Among the records that follow, how many lines include the string "body"? Only the number is wanted.
- - -
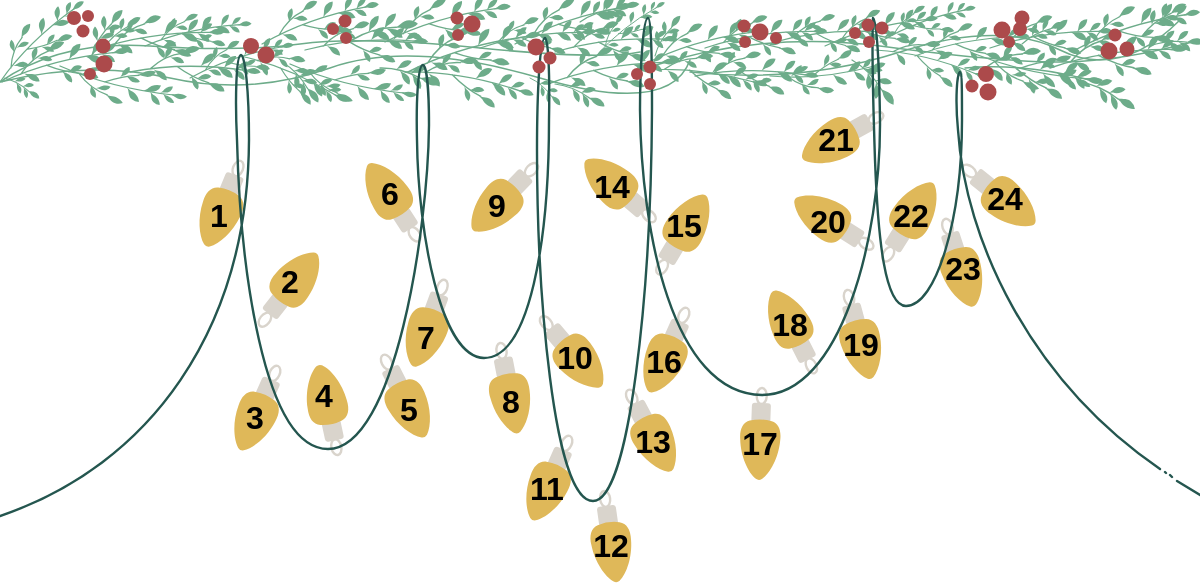
<!DOCTYPE html>
<html lang="en">
<head>
<meta charset="utf-8">
<title>Advent lights</title>
<style>
:root { --paper:#fff; --leaf:#6dac8a; --berry:#ac4a4b; --wire:#24564f; --bulb:#dfb859; --cap:#d9d4cc; --ink:#000; }
html, body { margin:0; background:var(--paper); overflow:hidden; }
svg { display:block; width:1200px; height:585px; }
.leaf { fill:var(--leaf); }
.stem { fill:none; stroke:var(--leaf); stroke-width:1.5; stroke-linecap:round; }
.berries { fill:var(--berry); }
.wire { fill:none; stroke:var(--wire); stroke-width:2.4; stroke-linecap:round; stroke-linejoin:round; }
.glass { fill:var(--bulb); }
.cap { fill:var(--cap); }
.hook { fill:none; stroke:var(--cap); stroke-width:2.4; }
.days { font:bold 32px "Liberation Sans", Arial, sans-serif; fill:var(--ink); text-anchor:middle; }
</style>
</head>
<body>
<svg viewBox="0 0 1200 585" role="img" aria-label="Garland with 24 numbered string lights">
<defs>
  <path id="leaf" class="leaf" d="M0 0C6-1 9-6 16-5Q21-4 24 0C19 4 11 4 6 1Z"/>
  <g id="sprig">
    <path class="stem" d="M0 0Q60-14 130-6M22-4Q38-20 58-23M52-8Q70 4 88 9"/>
    <use href="#leaf" transform="translate(26-4) rotate(38) scale(.8)"/>
    <use href="#leaf" transform="translate(38-15) rotate(-62) scale(.7)"/>
    <use href="#leaf" transform="translate(44-18) rotate(20) scale(.7)"/>
    <use href="#leaf" transform="translate(56-23) rotate(-16) scale(.9)"/>
    <use href="#leaf" transform="translate(68 2) rotate(62) scale(.7)"/>
    <use href="#leaf" transform="translate(74 5) rotate(-12) scale(.7)"/>
    <use href="#leaf" transform="translate(86 9) rotate(24) scale(.9)"/>
    <use href="#leaf" transform="translate(78-9) rotate(-42) scale(.9)"/>
    <use href="#leaf" transform="translate(96-9) rotate(32) scale(.9)"/>
    <use href="#leaf" transform="translate(104-8) rotate(-46) scale(.8)"/>
    <use href="#leaf" transform="translate(115-7) rotate(42) scale(.7)"/>
    <use href="#leaf" transform="translate(118-7) rotate(-30) scale(.7)"/>
    <use href="#leaf" transform="translate(126-6) rotate(4) scale(.8)"/>
  </g>
  <g id="twig">
    <path class="stem" d="M0 0Q22-6 46 0"/>
    <use href="#leaf" transform="translate(18-3) rotate(-42) scale(.8)"/>
    <use href="#leaf" transform="translate(22-3) rotate(42) scale(.8)"/>
    <use href="#leaf" transform="translate(34-2) rotate(-36) scale(.8)"/>
    <use href="#leaf" transform="translate(36-2) rotate(46) scale(.8)"/>
    <use href="#leaf" transform="translate(44 0) rotate(6)"/>
  </g>
  <g id="light">
    <ellipse class="hook" cx="0" cy="8" rx="5" ry="8"/>
    <rect class="cap" x="-9.5" y="15" width="19" height="20" rx="3"/>
    <path class="glass" d="M-11 33Q0 30 11 33C18 35 21 42 20 52C19 69 11 85 3 91Q0 93-3 91C-11 85-19 69-20 52C-21 42-18 35-11 33Z"/>
  </g>
</defs>

<g id="greenery">
  <path class="stem" d="M0 82Q60 40 150 46T300 44T480 48T640 52M0 82Q90 60 170 78T330 68T540 78T690 60M640 70Q760 30 880 46T1060 62T1200 40M690 72Q800 84 900 52T1060 50T1180 20"/>
  <use href="#sprig" transform="translate(0 82) rotate(-42) scale(.8)"/>
  <use href="#sprig" transform="translate(2 82) rotate(-12) scale(.9)"/>
  <use href="#twig" transform="translate(4 78) rotate(28) scale(.6)"/>
  <use href="#twig" transform="translate(92 55) rotate(-58) scale(.8)"/>
  <use href="#twig" transform="translate(104 48) rotate(-42) scale(.7)"/>
  <use href="#sprig" transform="translate(95 50) rotate(-6) scale(.9)"/>
  <use href="#sprig" transform="translate(60 66) rotate(12) scale(.9 -.8)"/>
  <use href="#sprig" transform="translate(145 46) rotate(-10) scale(.75)"/>
  <use href="#sprig" transform="translate(130 72) rotate(2) scale(.9)"/>
  <use href="#sprig" transform="translate(190 78) rotate(-16) scale(.75)"/>
  <use href="#sprig" transform="translate(240 56) rotate(25) scale(.8)"/>
  <use href="#twig" transform="translate(282 62) rotate(46) scale(.8)"/>
  <use href="#sprig" transform="translate(262 44) rotate(-17) scale(.85)"/>
  <use href="#sprig" transform="translate(305 50) rotate(-2) scale(.85)"/>
  <use href="#sprig" transform="translate(290 64) rotate(12) scale(.9 -.8)"/>
  <use href="#twig" transform="translate(352 40) rotate(-16)"/>
  <use href="#sprig" transform="translate(385 42) rotate(-14) scale(.9)"/>
  <use href="#sprig" transform="translate(408 72) rotate(-14) scale(.95)"/>
  <use href="#sprig" transform="translate(405 72) rotate(12) scale(.9)"/>
  <use href="#twig" transform="translate(380 68) rotate(14) scale(.9)"/>
  <use href="#sprig" transform="translate(480 48) rotate(-6) scale(.8)"/>
  <use href="#sprig" transform="translate(515 44) rotate(-16) scale(.9)"/>
  <use href="#twig" transform="translate(580 22) rotate(-20) scale(.8)"/>
  <use href="#twig" transform="translate(555 84) rotate(22) scale(.8)"/>
  <use href="#twig" transform="translate(530 78) rotate(40) scale(.6)"/>
  <use href="#sprig" transform="translate(548 84) rotate(-8) scale(.9)"/>
  <use href="#sprig" transform="translate(555 52) rotate(-4) scale(.85)"/>
  <use href="#sprig" transform="translate(596 56) rotate(-36) scale(.6)"/>
  <use href="#twig" transform="translate(655 56) rotate(-60) scale(.7)"/>
  <use href="#sprig" transform="translate(645 64) rotate(-14) scale(.85)"/>
  <use href="#sprig" transform="translate(645 70) rotate(9) scale(.85)"/>
  <use href="#sprig" transform="translate(695 76) rotate(2) scale(.85)"/>
  <use href="#sprig" transform="translate(705 48) rotate(-6) scale(.85)"/>
  <use href="#sprig" transform="translate(770 76) rotate(-8) scale(.8 -.8)"/>
  <use href="#sprig" transform="translate(775 42) rotate(-3) scale(.8)"/>
  <use href="#sprig" transform="translate(825 46) rotate(-12) scale(.8)"/>
  <use href="#twig" transform="translate(852 60) rotate(45) scale(.9)"/>
  <use href="#sprig" transform="translate(875 50) rotate(16) scale(.8)"/>
  <use href="#sprig" transform="translate(880 42) rotate(-18) scale(.7)"/>
  <use href="#sprig" transform="translate(915 56) rotate(-8) scale(.8)"/>
  <use href="#sprig" transform="translate(965 68) rotate(8) scale(.95)"/>
  <use href="#twig" transform="translate(1080 82) rotate(24) scale(.9)"/>
  <use href="#sprig" transform="translate(975 54) rotate(10) scale(.9 -.8)"/>
  <use href="#sprig" transform="translate(990 48) rotate(-6) scale(.85)"/>
  <use href="#twig" transform="translate(1022 44) rotate(-28) scale(.7)"/>
  <use href="#sprig" transform="translate(1050 68) rotate(-6) scale(.95)"/>
  <use href="#sprig" transform="translate(1075 50) rotate(-15) scale(.9)"/>
  <use href="#twig" transform="translate(1142 36) rotate(-38) scale(.8)"/>
  <use href="#twig" transform="translate(1150 46) rotate(-6) scale(.8)"/>
</g>

<g class="lights">
  <use href="#light" transform="translate(241 161) rotate(22)"/>
  <use href="#light" transform="translate(260 326) rotate(-142)"/>
  <use href="#light" transform="translate(278 366) rotate(24)"/>
  <use href="#light" transform="translate(338 455) rotate(168)"/>
  <use href="#light" transform="translate(383 355) rotate(-27)"/>
  <use href="#light" transform="translate(419 241) rotate(147)"/>
  <use href="#light" transform="translate(445 280) rotate(20)"/>
  <use href="#light" transform="translate(500 343) rotate(-11)"/>
  <use href="#light" transform="translate(537 164) rotate(44)"/>
  <use href="#light" transform="translate(541 317) rotate(-41)"/>
  <use href="#light" transform="translate(570 436) rotate(24)"/>
  <use href="#light" transform="translate(604 491) rotate(-8)"/>
  <use href="#light" transform="translate(628 390) rotate(-28)"/>
  <use href="#light" transform="translate(655 221) rotate(131)"/>
  <use href="#light" transform="translate(658 274) rotate(-149)"/>
  <use href="#light" transform="translate(687 308) rotate(24)"/>
  <use href="#light" transform="translate(762 388) rotate(2)"/>
  <use href="#light" transform="translate(815 373) rotate(153)"/>
  <use href="#light" transform="translate(847 290) rotate(-15)"/>
  <use href="#light" transform="translate(873 248) rotate(122)"/>
  <use href="#light" transform="translate(883 114) rotate(61)"/>
  <use href="#light" transform="translate(884 261) rotate(-148)"/>
  <use href="#light" transform="translate(945 219) rotate(-18)"/>
  <use href="#light" transform="translate(963 166) rotate(-51)"/>
</g>

<path class="wire" d="M0 516C150 465 248 330 249 140C249 90 245 55 241 55C236 55 235 100 237 140C240 260 262 449 328 449C395 449 428 230 429 125C429 85 426 65 423 65C418 65 416 100 417 140C418 230 440 357 484 358C530 358 549 240 549 120C550 70 548 38 545 38C540 38 537 90 537 150C537 290 553 501 593 501C630 501 651 290 652 110C652 50 651 18 648 18C643 18 640 70 640 110C641 230 672 394 762 395C840 395 881 240 880 120C879 50 876 18 873 18C872 40 873 100 875 160C878 240 885 306 906 306C936 306 962 220 962 120C962 90 962 72 960 72C957 72 955 100 958 130C965 240 1030 380 1160 469M1165 472L1166 473M1170 475L1172 477M1177 481L1200 495"/>

<g class="berries">
  <circle cx="74" cy="18" r="7"/><circle cx="88" cy="16" r="6"/><circle cx="83" cy="31" r="6.5"/>
  <circle cx="103" cy="46" r="7.5"/><circle cx="104" cy="64" r="8.5"/><circle cx="90" cy="74" r="6"/>
  <circle cx="251" cy="46" r="8"/><circle cx="266" cy="55" r="8.5"/>
  <circle cx="345" cy="21" r="6.5"/><circle cx="333" cy="29" r="6"/><circle cx="346" cy="38" r="6"/>
  <circle cx="457" cy="18" r="6.5"/><circle cx="472" cy="24" r="8.5"/><circle cx="458" cy="35" r="6"/>
  <circle cx="536" cy="47" r="8.5"/><circle cx="550" cy="58" r="6.5"/><circle cx="539" cy="67" r="6.5"/>
  <circle cx="650" cy="67" r="6.5"/><circle cx="637" cy="74" r="6"/><circle cx="650" cy="84" r="6"/>
  <circle cx="744" cy="26" r="6.5"/><circle cx="760" cy="32" r="8.5"/><circle cx="745" cy="42" r="6"/><circle cx="776" cy="38" r="6"/>
  <circle cx="868" cy="25" r="6.5"/><circle cx="882" cy="28" r="6.5"/><circle cx="855" cy="33" r="6"/><circle cx="869" cy="42" r="6"/>
  <circle cx="1022" cy="18" r="7.5"/><circle cx="1002" cy="30" r="8.5"/><circle cx="1020" cy="29" r="7"/><circle cx="1009" cy="42" r="6"/>
  <circle cx="986" cy="74" r="8"/><circle cx="972" cy="86" r="6.5"/><circle cx="988" cy="92" r="8.5"/>
  <circle cx="1115" cy="35" r="6.5"/><circle cx="1109" cy="51" r="8.5"/><circle cx="1127" cy="49" r="7.5"/>
</g>

<g class="days">
  <text x="219" y="227">1</text><text x="290" y="293">2</text><text x="255" y="429">3</text>
  <text x="324" y="407">4</text><text x="409" y="421">5</text><text x="390" y="205">6</text>
  <text x="426" y="349">7</text><text x="511" y="413">8</text><text x="497" y="217">9</text>
  <text x="575" y="369">10</text><text x="547" y="500">11</text><text x="611" y="557">12</text>
  <text x="653" y="453">13</text><text x="612" y="198">14</text><text x="684" y="237">15</text>
  <text x="664" y="373">16</text><text x="760" y="455">17</text><text x="790" y="336">18</text>
  <text x="861" y="356">19</text><text x="828" y="233">20</text><text x="836" y="151">21</text>
  <text x="911" y="227">22</text><text x="963" y="280">23</text><text x="1005" y="210">24</text>
</g>
</svg>
</body>
</html>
- - -
**Task result:**
3